__Your goal__
Please report how many lines in the records below contain the word "rough", and give nothing else.

__Input for this task__
↓↓↓

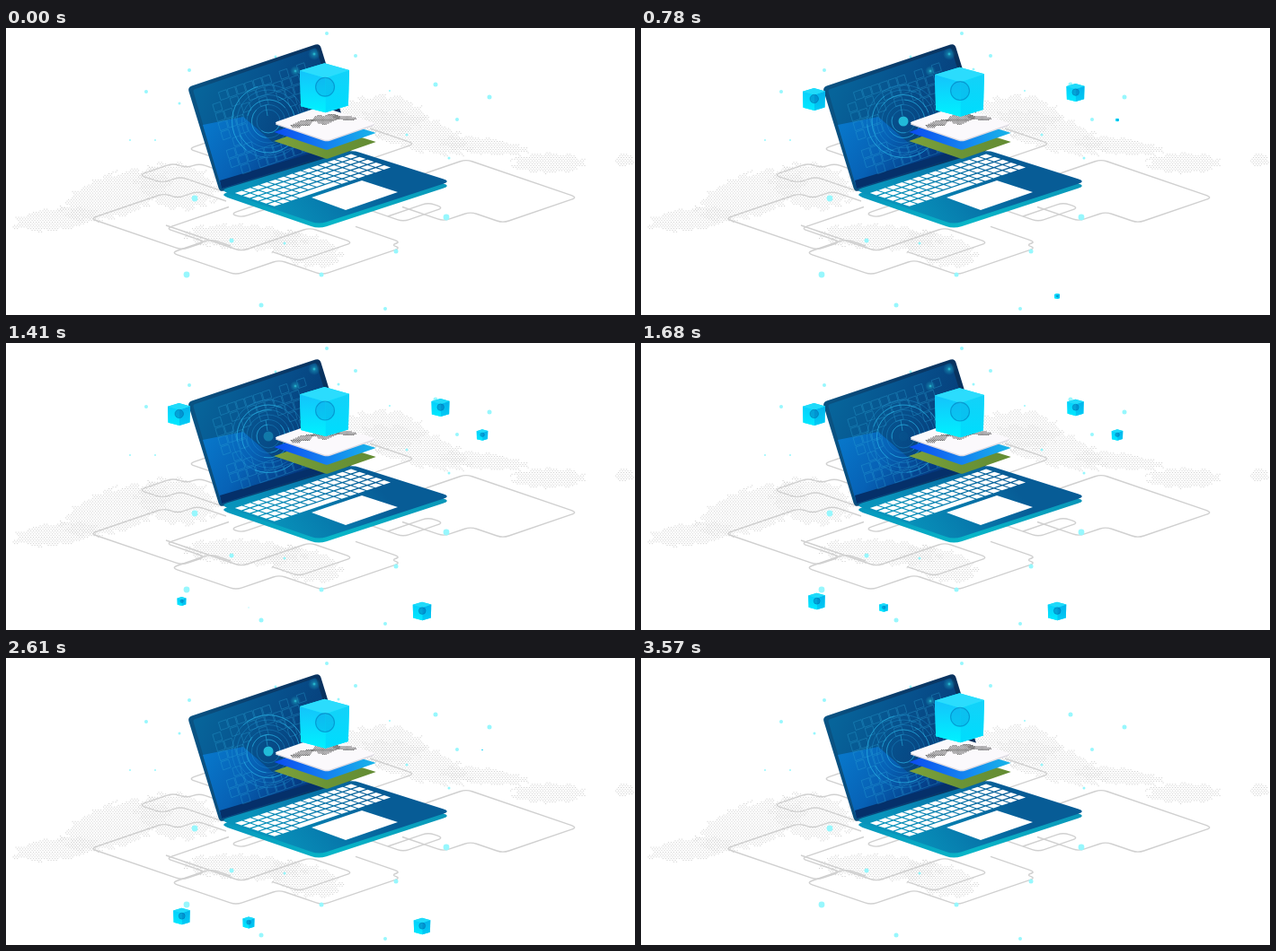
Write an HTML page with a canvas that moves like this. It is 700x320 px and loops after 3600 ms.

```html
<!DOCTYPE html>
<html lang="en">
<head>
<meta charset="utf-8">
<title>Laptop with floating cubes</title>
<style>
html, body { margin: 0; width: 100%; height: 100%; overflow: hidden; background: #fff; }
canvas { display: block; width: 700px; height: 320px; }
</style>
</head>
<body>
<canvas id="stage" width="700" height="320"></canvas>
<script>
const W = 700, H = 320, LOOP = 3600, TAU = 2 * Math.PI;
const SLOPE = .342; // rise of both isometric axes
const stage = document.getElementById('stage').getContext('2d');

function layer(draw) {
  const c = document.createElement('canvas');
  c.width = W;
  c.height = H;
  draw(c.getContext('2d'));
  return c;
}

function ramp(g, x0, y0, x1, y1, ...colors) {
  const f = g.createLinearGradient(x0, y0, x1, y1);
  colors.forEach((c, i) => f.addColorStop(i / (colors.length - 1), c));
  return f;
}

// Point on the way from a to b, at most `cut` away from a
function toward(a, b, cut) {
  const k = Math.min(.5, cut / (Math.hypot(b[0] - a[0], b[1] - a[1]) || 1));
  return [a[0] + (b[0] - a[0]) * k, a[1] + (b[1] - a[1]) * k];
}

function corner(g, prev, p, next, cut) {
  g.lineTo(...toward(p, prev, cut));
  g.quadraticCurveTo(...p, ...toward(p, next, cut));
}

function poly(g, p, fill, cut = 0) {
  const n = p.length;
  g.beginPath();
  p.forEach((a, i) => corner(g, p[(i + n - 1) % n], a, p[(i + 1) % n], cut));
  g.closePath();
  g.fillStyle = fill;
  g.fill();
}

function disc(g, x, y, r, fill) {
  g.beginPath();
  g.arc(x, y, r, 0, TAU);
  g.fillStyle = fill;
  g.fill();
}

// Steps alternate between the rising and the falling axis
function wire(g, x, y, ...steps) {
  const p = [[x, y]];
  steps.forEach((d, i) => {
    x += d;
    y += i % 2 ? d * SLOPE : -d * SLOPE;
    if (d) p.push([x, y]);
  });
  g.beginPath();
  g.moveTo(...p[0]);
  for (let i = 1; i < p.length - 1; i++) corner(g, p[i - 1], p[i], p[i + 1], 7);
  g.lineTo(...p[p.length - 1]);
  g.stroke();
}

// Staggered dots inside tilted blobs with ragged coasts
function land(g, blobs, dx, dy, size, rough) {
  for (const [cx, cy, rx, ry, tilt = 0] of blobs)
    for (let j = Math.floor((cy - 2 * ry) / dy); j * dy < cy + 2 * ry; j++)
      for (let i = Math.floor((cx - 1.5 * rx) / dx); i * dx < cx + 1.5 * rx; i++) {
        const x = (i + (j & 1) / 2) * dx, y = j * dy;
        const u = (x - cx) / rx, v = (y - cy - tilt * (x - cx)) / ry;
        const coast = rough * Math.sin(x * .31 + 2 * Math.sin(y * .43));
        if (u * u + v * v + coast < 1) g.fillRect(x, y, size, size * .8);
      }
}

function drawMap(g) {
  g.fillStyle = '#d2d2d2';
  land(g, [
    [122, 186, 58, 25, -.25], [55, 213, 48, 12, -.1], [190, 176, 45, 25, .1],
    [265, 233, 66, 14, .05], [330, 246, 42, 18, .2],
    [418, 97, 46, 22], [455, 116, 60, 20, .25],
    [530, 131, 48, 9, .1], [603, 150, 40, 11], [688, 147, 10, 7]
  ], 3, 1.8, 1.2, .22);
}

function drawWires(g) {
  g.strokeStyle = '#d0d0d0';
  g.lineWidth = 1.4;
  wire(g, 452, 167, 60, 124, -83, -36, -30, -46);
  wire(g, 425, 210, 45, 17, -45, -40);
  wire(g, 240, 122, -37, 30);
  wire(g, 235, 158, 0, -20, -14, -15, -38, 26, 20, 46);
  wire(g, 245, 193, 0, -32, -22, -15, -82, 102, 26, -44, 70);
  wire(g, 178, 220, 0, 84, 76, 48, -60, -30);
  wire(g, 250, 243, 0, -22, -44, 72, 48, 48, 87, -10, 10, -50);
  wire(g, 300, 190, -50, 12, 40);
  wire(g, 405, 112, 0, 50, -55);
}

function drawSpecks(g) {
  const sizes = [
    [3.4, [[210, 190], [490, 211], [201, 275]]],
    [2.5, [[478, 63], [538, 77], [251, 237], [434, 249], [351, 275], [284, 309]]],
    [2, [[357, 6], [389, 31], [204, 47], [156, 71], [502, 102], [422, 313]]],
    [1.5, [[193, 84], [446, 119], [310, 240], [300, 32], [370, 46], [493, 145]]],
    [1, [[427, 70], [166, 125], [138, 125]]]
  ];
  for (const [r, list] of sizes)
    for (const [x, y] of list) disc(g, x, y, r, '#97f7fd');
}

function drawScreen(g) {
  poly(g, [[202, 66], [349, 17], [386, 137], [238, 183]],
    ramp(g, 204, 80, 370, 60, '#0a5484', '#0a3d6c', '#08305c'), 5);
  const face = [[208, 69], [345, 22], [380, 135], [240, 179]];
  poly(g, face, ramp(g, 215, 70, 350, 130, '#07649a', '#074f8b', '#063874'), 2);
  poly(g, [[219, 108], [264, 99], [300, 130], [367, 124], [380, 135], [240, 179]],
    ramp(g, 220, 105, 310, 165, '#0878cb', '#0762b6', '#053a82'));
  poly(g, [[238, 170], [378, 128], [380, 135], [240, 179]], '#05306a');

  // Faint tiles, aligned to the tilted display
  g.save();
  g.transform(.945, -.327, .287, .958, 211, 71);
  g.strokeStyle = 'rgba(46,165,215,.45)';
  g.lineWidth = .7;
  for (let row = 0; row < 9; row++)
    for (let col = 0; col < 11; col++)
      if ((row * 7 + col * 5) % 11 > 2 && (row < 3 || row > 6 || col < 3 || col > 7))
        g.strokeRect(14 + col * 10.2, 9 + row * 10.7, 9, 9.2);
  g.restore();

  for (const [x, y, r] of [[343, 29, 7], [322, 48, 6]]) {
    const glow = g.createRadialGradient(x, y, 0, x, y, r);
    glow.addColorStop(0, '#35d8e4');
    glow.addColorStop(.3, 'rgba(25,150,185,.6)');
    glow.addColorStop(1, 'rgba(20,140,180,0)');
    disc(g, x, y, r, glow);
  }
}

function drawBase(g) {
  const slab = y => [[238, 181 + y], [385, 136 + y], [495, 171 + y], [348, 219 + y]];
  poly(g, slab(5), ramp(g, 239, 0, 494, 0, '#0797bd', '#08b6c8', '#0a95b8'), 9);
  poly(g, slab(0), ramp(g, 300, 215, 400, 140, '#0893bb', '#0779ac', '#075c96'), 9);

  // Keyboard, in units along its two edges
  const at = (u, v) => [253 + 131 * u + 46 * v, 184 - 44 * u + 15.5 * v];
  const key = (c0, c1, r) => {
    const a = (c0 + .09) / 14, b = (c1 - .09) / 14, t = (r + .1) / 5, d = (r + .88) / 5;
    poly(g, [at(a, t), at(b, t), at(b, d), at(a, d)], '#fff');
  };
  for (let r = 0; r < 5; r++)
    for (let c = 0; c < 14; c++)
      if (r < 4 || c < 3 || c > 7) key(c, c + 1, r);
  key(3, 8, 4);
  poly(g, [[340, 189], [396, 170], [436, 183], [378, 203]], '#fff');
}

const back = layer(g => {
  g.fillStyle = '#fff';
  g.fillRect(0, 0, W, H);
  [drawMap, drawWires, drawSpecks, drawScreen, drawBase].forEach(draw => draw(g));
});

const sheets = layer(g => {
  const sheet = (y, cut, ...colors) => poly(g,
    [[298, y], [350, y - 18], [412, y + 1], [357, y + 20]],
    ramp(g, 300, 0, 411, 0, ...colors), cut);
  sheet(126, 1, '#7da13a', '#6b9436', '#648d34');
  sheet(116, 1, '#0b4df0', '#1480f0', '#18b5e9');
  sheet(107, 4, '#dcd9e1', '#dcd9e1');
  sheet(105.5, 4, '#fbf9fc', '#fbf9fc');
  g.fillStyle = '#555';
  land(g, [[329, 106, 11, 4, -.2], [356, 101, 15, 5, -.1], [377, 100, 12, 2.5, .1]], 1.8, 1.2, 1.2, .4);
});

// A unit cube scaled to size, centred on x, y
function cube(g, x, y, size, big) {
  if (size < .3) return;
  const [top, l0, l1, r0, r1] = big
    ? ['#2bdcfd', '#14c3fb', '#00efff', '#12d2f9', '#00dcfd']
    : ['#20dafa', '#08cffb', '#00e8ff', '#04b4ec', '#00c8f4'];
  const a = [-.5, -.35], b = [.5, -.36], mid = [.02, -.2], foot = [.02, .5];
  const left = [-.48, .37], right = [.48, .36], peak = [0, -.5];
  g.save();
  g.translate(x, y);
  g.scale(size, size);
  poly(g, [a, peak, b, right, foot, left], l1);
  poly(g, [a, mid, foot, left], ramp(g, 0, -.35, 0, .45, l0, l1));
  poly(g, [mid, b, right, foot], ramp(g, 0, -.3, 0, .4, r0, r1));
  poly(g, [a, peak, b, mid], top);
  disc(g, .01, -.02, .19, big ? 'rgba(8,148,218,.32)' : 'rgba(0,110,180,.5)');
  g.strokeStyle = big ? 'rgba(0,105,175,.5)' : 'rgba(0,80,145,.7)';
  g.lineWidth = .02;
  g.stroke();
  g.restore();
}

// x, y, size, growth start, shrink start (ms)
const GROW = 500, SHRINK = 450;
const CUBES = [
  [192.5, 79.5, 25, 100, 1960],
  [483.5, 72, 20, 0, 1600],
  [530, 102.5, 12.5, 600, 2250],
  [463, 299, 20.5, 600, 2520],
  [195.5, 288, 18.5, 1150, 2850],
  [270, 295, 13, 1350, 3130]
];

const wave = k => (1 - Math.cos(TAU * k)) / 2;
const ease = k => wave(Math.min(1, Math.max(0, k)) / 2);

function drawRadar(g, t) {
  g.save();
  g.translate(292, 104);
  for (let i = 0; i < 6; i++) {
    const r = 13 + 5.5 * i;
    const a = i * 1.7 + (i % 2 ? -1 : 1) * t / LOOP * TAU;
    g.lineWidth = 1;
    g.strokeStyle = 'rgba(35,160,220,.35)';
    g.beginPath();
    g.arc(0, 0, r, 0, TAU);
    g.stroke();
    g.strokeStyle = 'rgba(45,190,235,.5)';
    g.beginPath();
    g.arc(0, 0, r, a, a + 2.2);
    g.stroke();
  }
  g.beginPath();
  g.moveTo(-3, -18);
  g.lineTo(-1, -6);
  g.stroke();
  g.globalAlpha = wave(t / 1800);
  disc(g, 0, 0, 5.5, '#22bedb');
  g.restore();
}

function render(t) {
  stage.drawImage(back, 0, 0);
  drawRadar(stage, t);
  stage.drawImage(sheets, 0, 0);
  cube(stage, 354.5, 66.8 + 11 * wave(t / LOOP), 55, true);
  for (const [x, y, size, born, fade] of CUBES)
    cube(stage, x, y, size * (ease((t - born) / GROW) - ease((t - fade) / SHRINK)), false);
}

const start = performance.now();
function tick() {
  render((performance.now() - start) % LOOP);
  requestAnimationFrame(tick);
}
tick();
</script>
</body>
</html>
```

↑↑↑

__Solution__
2